This task calls for copying every line in the data below that contains the word "fillStyle".

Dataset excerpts
----------------------------------------

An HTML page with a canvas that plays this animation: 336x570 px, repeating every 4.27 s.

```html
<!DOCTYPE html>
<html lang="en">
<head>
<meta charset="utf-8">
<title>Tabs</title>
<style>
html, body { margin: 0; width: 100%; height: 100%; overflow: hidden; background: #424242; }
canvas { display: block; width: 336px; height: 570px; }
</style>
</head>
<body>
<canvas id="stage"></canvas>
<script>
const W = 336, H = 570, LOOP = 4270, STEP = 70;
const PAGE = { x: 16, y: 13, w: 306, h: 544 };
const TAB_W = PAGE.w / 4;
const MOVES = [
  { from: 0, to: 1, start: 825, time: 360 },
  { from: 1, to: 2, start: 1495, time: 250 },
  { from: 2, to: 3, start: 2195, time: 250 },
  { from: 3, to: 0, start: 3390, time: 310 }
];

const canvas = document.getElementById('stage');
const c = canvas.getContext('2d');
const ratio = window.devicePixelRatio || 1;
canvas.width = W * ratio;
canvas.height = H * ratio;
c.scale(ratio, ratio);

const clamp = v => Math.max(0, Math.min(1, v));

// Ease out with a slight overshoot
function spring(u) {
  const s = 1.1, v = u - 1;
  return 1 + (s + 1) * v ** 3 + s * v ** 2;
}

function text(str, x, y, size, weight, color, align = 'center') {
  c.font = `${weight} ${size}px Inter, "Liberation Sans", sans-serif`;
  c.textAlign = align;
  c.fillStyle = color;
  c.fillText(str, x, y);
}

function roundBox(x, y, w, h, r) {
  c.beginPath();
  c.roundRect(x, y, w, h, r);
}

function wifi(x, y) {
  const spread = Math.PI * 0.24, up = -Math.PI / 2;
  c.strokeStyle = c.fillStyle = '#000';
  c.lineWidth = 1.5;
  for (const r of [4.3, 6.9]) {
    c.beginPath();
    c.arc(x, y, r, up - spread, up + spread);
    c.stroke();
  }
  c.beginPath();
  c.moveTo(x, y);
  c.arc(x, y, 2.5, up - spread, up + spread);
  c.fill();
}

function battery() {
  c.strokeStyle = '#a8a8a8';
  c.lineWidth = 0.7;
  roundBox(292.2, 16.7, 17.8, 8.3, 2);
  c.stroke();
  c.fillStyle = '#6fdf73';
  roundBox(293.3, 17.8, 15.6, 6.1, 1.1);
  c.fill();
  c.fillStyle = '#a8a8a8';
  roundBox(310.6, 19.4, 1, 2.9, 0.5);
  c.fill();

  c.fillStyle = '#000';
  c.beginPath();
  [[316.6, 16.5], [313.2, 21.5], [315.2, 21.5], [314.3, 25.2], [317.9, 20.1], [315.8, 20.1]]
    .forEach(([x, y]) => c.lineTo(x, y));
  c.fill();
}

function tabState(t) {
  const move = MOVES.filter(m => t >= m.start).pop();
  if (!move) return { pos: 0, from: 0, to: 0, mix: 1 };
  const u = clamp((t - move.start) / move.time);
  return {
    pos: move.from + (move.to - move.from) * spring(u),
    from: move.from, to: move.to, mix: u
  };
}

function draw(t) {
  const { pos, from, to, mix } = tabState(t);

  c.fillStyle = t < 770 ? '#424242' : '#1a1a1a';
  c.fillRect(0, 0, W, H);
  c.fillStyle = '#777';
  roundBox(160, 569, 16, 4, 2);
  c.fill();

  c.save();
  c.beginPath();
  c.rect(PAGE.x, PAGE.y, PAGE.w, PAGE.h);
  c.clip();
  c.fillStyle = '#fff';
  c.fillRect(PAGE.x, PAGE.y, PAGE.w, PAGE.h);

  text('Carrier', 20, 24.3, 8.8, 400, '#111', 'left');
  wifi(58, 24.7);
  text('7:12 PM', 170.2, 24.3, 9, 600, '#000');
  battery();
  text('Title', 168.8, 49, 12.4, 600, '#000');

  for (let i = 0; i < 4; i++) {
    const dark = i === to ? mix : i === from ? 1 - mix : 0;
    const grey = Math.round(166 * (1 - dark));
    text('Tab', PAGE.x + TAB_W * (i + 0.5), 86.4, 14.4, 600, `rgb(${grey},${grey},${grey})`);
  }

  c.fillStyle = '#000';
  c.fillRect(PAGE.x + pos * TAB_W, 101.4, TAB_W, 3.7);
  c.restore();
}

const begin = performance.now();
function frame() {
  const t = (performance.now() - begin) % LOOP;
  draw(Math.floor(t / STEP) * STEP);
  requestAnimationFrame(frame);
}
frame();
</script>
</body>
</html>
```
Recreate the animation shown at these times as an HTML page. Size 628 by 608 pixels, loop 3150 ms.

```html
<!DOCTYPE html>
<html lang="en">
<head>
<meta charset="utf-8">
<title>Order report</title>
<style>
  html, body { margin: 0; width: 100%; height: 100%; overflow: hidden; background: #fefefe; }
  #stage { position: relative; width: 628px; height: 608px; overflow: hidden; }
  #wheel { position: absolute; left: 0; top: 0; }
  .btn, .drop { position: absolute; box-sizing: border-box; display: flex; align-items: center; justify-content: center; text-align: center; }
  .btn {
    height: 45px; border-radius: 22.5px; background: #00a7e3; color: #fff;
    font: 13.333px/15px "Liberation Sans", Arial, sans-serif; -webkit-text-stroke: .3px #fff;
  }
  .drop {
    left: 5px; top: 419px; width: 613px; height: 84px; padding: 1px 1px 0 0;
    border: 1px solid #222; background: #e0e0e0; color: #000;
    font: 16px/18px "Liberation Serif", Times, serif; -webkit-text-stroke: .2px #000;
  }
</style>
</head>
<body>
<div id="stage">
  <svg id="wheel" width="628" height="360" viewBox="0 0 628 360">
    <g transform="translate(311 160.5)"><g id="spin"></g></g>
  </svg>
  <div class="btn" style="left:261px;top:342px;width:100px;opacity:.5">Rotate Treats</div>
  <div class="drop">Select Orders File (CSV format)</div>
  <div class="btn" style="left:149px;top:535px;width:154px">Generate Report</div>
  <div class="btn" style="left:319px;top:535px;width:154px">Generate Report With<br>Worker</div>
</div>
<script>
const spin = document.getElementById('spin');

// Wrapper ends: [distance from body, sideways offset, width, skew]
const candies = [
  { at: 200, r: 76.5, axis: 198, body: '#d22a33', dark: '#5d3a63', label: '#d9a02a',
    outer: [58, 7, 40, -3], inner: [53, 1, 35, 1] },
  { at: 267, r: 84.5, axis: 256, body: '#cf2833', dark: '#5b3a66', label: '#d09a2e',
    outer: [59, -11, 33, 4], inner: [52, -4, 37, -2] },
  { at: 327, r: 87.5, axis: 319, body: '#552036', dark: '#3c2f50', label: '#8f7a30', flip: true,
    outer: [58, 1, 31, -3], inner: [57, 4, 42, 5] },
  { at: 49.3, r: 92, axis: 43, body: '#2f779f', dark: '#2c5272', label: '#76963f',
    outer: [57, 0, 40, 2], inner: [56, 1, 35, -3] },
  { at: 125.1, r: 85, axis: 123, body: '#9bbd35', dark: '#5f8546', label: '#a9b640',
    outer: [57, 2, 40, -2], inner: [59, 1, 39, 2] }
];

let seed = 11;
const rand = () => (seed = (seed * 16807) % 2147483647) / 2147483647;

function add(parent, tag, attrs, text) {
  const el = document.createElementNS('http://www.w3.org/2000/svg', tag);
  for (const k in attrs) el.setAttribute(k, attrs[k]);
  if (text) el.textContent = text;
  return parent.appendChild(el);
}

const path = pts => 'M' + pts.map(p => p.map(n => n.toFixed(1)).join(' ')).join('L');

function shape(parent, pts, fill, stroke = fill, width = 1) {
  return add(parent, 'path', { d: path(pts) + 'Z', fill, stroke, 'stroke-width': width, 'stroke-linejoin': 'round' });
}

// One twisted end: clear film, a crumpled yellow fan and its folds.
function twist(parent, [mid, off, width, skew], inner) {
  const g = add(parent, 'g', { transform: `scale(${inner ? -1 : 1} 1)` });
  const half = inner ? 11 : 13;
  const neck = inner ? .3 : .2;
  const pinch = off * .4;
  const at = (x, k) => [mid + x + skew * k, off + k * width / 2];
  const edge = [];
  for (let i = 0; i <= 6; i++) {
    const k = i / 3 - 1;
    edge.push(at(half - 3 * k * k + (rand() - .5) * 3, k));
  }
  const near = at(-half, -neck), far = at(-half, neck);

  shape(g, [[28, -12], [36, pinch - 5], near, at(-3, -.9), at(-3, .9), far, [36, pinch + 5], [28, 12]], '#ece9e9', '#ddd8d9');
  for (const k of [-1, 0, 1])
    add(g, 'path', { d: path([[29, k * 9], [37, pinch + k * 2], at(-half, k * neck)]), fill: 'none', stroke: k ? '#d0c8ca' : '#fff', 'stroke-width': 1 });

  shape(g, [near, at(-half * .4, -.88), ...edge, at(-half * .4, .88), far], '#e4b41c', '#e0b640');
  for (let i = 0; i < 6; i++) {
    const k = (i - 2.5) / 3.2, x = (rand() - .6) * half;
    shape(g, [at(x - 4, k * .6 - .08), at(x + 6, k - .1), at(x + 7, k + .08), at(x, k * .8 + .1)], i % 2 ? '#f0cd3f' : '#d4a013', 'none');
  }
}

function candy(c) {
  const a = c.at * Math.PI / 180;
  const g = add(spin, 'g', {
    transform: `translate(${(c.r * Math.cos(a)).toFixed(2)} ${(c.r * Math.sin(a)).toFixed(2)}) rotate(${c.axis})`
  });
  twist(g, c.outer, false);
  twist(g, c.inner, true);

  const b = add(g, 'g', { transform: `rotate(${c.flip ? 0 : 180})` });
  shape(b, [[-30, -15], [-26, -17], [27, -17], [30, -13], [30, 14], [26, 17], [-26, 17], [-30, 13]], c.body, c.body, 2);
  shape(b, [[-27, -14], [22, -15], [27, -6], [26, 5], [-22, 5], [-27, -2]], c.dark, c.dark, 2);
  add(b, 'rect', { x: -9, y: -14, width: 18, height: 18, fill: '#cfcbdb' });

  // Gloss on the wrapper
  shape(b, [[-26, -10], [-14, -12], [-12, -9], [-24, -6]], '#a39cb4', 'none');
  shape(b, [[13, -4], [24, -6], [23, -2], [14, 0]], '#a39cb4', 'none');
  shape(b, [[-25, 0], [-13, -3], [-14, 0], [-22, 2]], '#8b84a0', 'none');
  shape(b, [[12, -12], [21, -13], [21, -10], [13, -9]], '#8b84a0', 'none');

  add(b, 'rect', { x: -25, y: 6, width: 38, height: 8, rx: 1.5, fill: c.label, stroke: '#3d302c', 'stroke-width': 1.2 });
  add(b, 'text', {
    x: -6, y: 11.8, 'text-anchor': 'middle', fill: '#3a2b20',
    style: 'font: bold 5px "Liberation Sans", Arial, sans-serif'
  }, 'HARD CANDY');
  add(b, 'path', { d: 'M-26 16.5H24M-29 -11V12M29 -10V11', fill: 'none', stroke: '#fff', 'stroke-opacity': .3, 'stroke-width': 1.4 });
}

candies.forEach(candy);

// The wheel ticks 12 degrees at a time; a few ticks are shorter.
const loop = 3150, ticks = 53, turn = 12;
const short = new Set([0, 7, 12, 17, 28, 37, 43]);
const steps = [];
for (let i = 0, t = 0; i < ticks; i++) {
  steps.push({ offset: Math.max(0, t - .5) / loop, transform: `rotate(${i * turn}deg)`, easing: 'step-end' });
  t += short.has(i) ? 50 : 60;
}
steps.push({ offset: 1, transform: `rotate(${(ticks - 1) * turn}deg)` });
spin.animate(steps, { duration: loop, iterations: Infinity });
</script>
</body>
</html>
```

----------------------------------------

Solved problem:
  c.fillStyle = color;
  c.strokeStyle = c.fillStyle = '#000';
  c.fillStyle = '#6fdf73';
  c.fillStyle = '#a8a8a8';
  c.fillStyle = '#000';
  c.fillStyle = t < 770 ? '#424242' : '#1a1a1a';
  c.fillStyle = '#777';
  c.fillStyle = '#fff';
  c.fillStyle = '#000';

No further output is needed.